But there are games in a high school athlete’s career that that people remember, that stays with you next year and years after.

Jackson had that type of game on Friday as he accounted for seven touchdowns and 466 yards in total offense as West Bloomfield overwhelmed host Rochester Hills Stoney Creek 54-29 in an Oakland Activities Association Red Division game.

Jackson, a 6-3, 190-pound junior, is playing his first full season as coach Ron Bellamy’s starting quarterback. Jackson has played the position before but now this is his team. And the Lakers are in good hands.

   “His freshman year on varsity, he wasn’t ready,” Bellamy said. “But we knew he would be our guy down the road. He had a setback last year. We played him at receiver. This is his first year playing quarterback every game.

“It’s a maturation process. He doesn’t get too up. He doesn’t get down. His first two years he felt like he had to make a big play every play. What he’s doing now, he’s taking care of the ball.”

He also took care of the Cougars (4-4). Stoney Creek coach Brad Zube said he hasn’t coached against a quarterback quite like Jackson. Some comparisons can be made to Clarkston’s D.J. Zezula, who also competes in the OAA Red. Zezula has more savvy and is also a dual threat quarterback but doesn’t possess Jackson’s athleticism.

  Jackson posted video game numbers against a team that still had hopes for a playoff spot. He completed 13 of 19 attempts for 306 yards and three touchdowns. Jackson had 15 carries for 160 yards and four touchdowns. In the second half he had seven carries for 150 yards. Jackson scored on runs of two, seven, 45 and 65 yards. Jackson’s first pass attempt was a 46-yard touchdown pass to Michael King three minutes into the game for a 7-0 lead. King had two defenders beat by a stride and never broke stride as Jackson’s toss landed softly in his hands.

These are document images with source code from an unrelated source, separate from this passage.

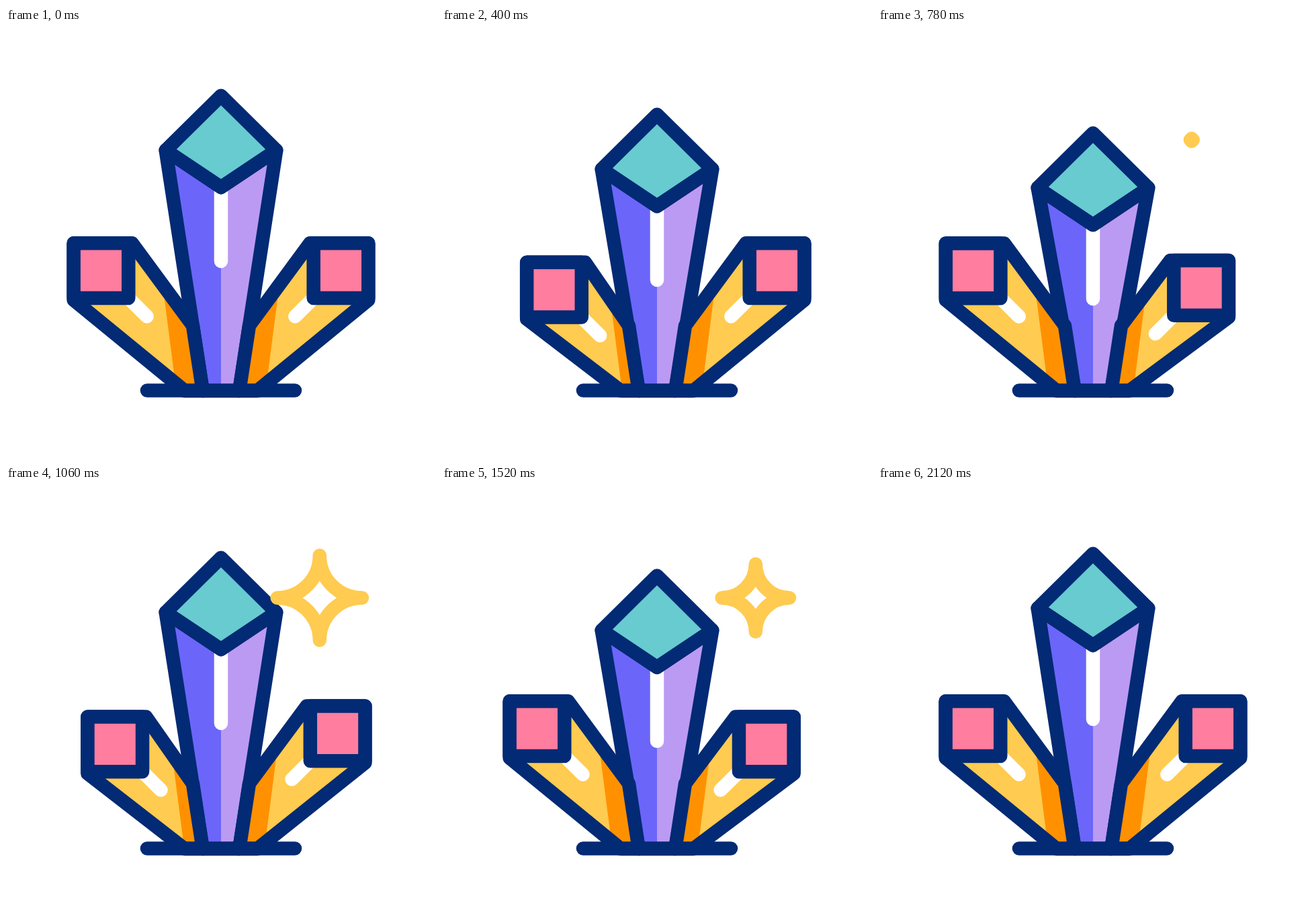
An HTML page with a canvas for the animation above (2400 ms loop, 640 px wide and 640 px high).

```html
<!DOCTYPE html>
<html lang="en">
<head>
<meta charset="utf-8">
<title>Crystals</title>
<style>
  html, body { margin: 0; width: 100%; height: 100%; overflow: hidden; background: #fff; }
  canvas { display: block; width: 640px; height: 640px; }
</style>
</head>
<body>
<canvas id="stage" width="640" height="640"></canvas>
<script>
const ctx = document.getElementById('stage').getContext('2d');
const LOOP = 2400, TICK = 20, LINE = 20.5;
const NAVY = '#032a74', YELLOW = '#ffcb50', ORANGE = '#ff9100', PINK = '#ff7d9f',
      TEAL = '#67cbd0', BLUE = '#6b66f9', LILAC = '#bb9af3', WHITE = '#fff';

// Keys are [tick, value] pairs, eased in and out between neighbours.
const CENTER = [[0, 0], [40, 56], [50, 0], [65, 56], [90, 0]];
const LEFT = [[0, 0], [20, 1], [40, 0], [58, 1], [75, 0]];
const RIGHT = [[20, 0], [40, 1], [60, 0], [80, 1], [95, 0]];
const SPARK = [[37.8, 0], [50, 66], [65, 39], [90, 66], [105, 0]];

function valueAt(keys, t) {
  if (t <= keys[0][0]) return keys[0][1];
  for (let i = 1; i < keys.length; i++) {
    const [t0, a] = keys[i - 1], [t1, b] = keys[i];
    if (t < t1) {
      const p = (t - t0) / (t1 - t0);
      return a + (b - a) * p * p * (3 - 2 * p);
    }
  }
  return keys[keys.length - 1][1];
}

function trace(points) {
  ctx.beginPath();
  points.forEach(([x, y]) => ctx.lineTo(x, y));
}

function shape(points, fill, outline) {
  trace(points);
  ctx.closePath();
  if (fill) {
    ctx.fillStyle = fill;
    ctx.fill();
  }
  if (outline) {
    ctx.strokeStyle = outline;
    ctx.stroke();
  }
}

function line(x0, y0, x1, y1, color) {
  trace([[x0, y0], [x1, y1]]);
  ctx.strokeStyle = color;
  ctx.stroke();
}

function centerCrystal(dy) {
  const mid = 182 + dy, low = 237 + dy;
  shape([[237.7, mid], [320, low], [320, 540], [292.8, 540]], BLUE);
  shape([[402.3, mid], [320, low], [320, 540], [347.2, 540]], LILAC);
  line(320, low, 320, 347 + dy, WHITE);
  shape([[237.7, mid], [320, low], [402.3, mid], [347.2, 540], [292.8, 540]], null, NAVY);
  shape([[320, 100.7 + dy], [402.3, mid], [320, low], [237.7, mid]], TEAL, NAVY);
}

// Drawn as the left one; the right one is its mirror image.
function sideCrystal(dx, dy, shade, mirror) {
  const x = 100.7 + dx, y = 320.2 + dy;
  const body = [[x, y], [x + 86.8, y], [278, 443], [292.8, 540], [266, 540], [x, y + 84.5]];
  ctx.save();
  if (mirror) {
    ctx.translate(640, 0);
    ctx.scale(-1, 1);
  }
  shape(body, YELLOW);
  ctx.save();
  trace(body);
  ctx.clip();
  shape([[222.5 + shade, 300], [300, 300], [300, 540], [253.5 + shade, 540]], ORANGE);
  ctx.restore();
  line(x + 81.6, y + 81.8, x + 109, y + 109, WHITE);
  shape(body, null, NAVY);
  shape([[x, y], [x + 81.6, y], [x + 81.6, y + 81.8], [x, y + 81.8]], PINK, NAVY);
  ctx.restore();
}

function sparkle(r) {
  if (r <= 0.05) return;
  const x = 466.8, y = 166.5, q = Math.PI / 2;
  ctx.beginPath();
  ctx.arc(x + r, y - r, r, 2 * q, q, true);
  ctx.arc(x + r, y + r, r, 3 * q, 2 * q, true);
  ctx.arc(x - r, y + r, r, 0, -q, true);
  ctx.arc(x - r, y - r, r, q, 0, true);
  ctx.closePath();
  ctx.strokeStyle = YELLOW;
  ctx.stroke();
}

function draw(ms) {
  const t = ms / TICK;
  ctx.fillStyle = WHITE;
  ctx.fillRect(0, 0, 640, 640);
  ctx.lineWidth = LINE;
  ctx.lineCap = ctx.lineJoin = 'round';

  const l = valueAt(LEFT, t), r = valueAt(RIGHT, t);
  centerCrystal(valueAt(CENTER, t));
  sideCrystal(25.5 * l, 28.5 * l, 14.5 * l, false);
  sideCrystal(17.5 * r, 26 * r, 6.5 * r, true);
  line(210, 539.5, 430, 539.5, NAVY);
  sparkle(valueAt(SPARK, t));
}

const start = performance.now();
function loop() {
  draw((performance.now() - start) % LOOP);
  requestAnimationFrame(loop);
}
loop();
</script>
</body>
</html>
```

As well as Jackson has played this season, and West Bloomfield wouldn’t be 7-1 without him, even this performance took Bellamy a bit by surprise.  But Jackson? No, he wasn’t surprised. He said he could have accounted for three more touchdowns had he played better.

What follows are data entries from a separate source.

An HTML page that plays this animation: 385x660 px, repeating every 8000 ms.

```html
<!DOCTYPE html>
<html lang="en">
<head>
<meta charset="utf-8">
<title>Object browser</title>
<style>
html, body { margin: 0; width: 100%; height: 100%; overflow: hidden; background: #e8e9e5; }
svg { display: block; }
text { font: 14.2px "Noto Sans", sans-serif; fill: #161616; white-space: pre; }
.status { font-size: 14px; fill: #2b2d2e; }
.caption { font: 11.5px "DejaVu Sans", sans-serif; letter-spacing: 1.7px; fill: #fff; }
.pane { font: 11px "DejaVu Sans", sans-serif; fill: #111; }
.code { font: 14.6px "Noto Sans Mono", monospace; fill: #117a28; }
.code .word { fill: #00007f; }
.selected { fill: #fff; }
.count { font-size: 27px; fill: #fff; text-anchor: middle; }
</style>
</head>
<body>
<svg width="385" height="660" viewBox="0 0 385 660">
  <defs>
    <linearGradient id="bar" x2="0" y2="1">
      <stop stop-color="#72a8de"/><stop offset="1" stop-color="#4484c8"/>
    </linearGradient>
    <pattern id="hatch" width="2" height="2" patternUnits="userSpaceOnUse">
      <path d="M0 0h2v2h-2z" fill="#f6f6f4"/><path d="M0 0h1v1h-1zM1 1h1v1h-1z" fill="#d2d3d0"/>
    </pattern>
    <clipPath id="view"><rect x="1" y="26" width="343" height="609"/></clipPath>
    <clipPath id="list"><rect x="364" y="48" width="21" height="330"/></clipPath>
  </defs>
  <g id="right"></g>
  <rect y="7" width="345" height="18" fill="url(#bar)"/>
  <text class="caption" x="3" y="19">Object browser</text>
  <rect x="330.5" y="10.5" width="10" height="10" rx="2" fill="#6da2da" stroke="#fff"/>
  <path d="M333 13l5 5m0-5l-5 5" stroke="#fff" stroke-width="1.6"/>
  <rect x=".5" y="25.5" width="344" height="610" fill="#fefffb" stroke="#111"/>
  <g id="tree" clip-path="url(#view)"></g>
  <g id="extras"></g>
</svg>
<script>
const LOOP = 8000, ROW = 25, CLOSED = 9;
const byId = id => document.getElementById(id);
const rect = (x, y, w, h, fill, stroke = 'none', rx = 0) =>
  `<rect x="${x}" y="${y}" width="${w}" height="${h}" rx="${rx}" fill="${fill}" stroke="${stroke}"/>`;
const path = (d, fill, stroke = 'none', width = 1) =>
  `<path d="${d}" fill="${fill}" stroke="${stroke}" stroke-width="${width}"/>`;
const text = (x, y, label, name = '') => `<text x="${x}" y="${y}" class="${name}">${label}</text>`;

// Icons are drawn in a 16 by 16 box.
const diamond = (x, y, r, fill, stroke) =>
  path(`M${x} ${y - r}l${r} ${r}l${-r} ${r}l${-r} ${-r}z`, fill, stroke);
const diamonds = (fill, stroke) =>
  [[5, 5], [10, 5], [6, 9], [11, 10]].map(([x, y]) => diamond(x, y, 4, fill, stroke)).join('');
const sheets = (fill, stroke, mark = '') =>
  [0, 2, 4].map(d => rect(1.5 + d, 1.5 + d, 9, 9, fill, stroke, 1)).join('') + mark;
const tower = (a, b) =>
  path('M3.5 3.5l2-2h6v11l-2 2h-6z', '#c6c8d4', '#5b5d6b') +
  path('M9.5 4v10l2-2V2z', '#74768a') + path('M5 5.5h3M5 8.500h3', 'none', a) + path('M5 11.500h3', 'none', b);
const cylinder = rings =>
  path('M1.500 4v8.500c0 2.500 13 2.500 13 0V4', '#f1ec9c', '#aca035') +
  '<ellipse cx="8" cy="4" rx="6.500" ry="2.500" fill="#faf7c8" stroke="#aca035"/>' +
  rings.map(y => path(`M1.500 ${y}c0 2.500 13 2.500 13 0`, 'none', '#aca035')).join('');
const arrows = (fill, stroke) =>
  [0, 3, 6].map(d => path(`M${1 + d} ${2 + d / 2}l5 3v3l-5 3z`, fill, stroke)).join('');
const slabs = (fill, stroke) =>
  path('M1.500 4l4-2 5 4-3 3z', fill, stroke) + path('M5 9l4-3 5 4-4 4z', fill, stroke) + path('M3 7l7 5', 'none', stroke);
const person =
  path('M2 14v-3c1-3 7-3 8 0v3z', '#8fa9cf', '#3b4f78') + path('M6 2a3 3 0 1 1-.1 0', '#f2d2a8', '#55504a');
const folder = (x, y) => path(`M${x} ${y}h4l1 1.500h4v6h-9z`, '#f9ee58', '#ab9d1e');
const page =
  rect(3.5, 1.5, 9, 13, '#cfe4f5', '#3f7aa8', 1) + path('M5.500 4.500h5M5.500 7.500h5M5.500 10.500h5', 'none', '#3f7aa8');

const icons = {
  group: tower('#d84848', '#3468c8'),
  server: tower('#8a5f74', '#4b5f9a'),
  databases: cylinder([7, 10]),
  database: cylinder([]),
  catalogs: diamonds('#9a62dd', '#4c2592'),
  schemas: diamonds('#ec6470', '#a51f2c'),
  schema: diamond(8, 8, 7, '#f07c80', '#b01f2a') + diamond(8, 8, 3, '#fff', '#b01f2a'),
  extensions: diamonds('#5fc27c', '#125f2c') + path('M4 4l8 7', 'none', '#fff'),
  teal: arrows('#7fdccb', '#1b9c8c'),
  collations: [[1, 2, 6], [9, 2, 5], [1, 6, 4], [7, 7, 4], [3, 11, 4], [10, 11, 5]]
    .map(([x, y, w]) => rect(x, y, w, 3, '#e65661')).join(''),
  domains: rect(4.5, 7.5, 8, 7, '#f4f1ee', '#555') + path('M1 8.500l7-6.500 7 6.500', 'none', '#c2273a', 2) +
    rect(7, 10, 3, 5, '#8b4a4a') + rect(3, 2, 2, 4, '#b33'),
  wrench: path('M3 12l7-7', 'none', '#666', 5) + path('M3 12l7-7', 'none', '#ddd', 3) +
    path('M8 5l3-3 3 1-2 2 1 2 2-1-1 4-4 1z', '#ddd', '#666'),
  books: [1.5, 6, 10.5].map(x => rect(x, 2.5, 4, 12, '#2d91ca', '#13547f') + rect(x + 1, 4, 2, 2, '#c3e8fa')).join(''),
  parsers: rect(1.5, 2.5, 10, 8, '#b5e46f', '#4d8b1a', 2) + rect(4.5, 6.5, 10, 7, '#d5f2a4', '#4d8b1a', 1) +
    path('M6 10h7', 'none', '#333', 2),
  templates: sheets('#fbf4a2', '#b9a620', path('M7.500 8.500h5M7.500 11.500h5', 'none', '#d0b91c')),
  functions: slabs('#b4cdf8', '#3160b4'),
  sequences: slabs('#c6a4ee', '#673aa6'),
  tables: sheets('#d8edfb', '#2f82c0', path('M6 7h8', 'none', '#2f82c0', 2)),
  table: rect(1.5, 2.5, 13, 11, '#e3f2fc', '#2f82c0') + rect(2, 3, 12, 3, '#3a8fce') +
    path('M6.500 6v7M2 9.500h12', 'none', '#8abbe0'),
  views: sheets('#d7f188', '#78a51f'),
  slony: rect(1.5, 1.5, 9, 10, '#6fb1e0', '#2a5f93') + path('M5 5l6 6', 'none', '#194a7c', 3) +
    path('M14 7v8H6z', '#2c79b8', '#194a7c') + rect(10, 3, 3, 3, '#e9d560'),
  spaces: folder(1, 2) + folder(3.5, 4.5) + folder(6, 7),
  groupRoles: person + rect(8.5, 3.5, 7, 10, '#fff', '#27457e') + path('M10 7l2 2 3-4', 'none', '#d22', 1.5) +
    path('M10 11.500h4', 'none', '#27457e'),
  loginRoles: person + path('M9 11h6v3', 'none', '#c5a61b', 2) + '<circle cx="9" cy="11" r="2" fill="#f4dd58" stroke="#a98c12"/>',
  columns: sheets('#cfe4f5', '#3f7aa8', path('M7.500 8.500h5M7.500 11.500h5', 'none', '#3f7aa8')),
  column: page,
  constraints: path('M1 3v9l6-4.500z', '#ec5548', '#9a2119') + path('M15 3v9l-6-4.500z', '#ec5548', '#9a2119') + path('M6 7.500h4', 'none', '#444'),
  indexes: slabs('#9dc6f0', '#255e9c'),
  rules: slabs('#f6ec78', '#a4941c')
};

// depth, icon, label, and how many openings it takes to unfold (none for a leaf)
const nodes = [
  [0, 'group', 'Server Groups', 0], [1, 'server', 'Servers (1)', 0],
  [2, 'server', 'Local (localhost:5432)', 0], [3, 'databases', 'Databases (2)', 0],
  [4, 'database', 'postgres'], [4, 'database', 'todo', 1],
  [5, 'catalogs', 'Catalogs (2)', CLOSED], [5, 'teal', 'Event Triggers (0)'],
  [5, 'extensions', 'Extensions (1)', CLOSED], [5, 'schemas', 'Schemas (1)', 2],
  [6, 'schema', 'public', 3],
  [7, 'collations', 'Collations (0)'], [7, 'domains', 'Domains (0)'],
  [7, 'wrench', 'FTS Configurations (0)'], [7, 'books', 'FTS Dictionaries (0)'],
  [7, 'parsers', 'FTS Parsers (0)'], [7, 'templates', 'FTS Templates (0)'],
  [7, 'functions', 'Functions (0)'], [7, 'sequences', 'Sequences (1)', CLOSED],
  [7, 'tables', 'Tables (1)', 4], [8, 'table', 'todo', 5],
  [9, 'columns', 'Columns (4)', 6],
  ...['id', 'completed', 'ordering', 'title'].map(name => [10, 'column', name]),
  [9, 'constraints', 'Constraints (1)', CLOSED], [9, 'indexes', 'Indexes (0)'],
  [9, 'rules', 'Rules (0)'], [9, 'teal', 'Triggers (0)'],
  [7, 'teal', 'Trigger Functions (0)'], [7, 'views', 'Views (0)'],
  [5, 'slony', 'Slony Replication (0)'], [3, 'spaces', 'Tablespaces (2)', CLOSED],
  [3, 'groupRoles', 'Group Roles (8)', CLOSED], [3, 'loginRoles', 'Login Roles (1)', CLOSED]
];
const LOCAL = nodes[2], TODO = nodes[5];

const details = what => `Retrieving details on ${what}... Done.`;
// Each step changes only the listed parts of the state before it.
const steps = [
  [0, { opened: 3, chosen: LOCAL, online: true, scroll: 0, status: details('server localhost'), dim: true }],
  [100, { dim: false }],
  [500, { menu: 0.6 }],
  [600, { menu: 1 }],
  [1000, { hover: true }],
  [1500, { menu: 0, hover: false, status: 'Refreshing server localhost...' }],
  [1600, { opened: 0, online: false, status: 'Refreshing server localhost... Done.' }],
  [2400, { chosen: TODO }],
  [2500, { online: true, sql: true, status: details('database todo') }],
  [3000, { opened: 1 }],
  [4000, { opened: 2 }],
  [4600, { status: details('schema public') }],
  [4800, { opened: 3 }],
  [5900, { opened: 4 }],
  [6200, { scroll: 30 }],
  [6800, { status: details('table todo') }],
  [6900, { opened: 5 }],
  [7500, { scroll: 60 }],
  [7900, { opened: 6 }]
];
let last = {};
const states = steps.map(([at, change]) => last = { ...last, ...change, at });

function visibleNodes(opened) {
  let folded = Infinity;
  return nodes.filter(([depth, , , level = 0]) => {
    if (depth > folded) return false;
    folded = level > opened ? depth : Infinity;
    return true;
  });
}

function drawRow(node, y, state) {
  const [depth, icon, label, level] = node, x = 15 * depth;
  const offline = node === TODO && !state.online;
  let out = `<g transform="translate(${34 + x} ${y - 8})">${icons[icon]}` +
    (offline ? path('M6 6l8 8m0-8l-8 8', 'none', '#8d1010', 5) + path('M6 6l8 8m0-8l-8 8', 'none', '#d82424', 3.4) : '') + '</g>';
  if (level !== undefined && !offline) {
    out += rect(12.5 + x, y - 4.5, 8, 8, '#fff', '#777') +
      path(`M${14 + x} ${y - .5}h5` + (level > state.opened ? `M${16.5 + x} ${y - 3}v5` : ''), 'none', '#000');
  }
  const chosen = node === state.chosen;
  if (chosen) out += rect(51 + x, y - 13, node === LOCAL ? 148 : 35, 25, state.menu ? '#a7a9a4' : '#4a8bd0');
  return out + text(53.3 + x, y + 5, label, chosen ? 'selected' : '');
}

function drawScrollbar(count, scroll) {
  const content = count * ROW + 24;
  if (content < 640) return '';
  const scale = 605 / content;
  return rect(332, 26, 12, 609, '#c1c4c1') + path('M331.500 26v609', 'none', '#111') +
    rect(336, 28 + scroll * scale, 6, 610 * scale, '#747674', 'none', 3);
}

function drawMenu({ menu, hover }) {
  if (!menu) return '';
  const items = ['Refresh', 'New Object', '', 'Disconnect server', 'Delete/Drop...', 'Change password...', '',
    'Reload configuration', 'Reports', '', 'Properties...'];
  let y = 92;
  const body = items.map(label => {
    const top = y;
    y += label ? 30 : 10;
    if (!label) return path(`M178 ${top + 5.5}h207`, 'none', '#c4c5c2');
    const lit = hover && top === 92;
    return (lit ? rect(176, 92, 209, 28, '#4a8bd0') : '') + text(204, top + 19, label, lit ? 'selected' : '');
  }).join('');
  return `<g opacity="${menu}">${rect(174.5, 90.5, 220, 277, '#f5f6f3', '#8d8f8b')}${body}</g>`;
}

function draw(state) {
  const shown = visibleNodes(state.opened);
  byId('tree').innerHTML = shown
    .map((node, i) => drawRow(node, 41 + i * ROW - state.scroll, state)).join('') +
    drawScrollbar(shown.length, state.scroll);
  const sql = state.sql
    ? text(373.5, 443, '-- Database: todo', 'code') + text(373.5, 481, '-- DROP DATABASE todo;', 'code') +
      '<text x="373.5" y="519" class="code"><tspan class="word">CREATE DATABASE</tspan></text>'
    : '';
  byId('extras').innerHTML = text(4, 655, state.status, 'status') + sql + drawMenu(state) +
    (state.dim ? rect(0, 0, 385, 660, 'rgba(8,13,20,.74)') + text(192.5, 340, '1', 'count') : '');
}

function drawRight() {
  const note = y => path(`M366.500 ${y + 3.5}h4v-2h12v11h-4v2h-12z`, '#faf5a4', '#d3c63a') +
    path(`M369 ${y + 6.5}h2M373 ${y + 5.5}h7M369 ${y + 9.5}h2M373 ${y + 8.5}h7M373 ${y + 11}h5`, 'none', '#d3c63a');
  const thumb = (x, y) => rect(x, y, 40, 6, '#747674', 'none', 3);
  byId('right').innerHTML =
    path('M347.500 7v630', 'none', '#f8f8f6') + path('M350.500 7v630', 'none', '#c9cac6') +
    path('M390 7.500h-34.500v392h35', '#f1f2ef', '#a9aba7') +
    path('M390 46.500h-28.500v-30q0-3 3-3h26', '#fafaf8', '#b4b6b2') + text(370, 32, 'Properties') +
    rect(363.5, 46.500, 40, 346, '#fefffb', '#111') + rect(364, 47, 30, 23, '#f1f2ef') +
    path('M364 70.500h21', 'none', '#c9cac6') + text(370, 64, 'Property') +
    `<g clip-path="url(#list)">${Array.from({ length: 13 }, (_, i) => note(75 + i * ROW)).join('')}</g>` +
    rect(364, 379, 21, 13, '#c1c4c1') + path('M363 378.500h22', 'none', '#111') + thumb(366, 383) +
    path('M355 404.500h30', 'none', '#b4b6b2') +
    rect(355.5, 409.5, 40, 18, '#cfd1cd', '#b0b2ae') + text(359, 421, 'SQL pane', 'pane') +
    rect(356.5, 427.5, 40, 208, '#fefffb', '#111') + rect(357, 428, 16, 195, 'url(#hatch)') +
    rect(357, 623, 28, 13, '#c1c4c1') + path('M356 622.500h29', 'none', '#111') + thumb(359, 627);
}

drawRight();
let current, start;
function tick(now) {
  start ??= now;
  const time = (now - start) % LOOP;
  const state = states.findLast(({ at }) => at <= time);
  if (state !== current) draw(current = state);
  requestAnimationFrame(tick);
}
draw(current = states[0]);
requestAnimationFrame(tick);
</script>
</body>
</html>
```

“It was OK,” Jackson said. “I could do better.”

No one can question he can’t. Nevertheless, Jackson was outstanding on this night. He did not commit a turnover and showed leadership skills most often seen from a senior, not a 16-year-old.

Before this season Jackson was considered by many as a basketball player who also played football. Has that changed? Jackson is a Division I prospect in both sports and soon, not next month or six months from now, he’ll make a decision whether to play football in college or basketball. But for now he’s a Laker and looking for his team to make a run in the state playoffs.

“I’m just having fun,” he said. “I’m not satisfied just making the playoffs. We just got to play (our style). When we play our game, we’re unstoppable. Tonight we made too many mistakes. We don’t play like that.”

West Bloomfield was assessed a half dozen personal foul/unsportsmanlike penalties that, in a closer game, could cost them.

Bellamy said the penalties “were the ugly part” of the win but that those mistakes can be fixed.

Regardless, this was a step forward for the Lakers and Jackson. The next step will be to win a playoff game, something West Bloomfield has never tasted.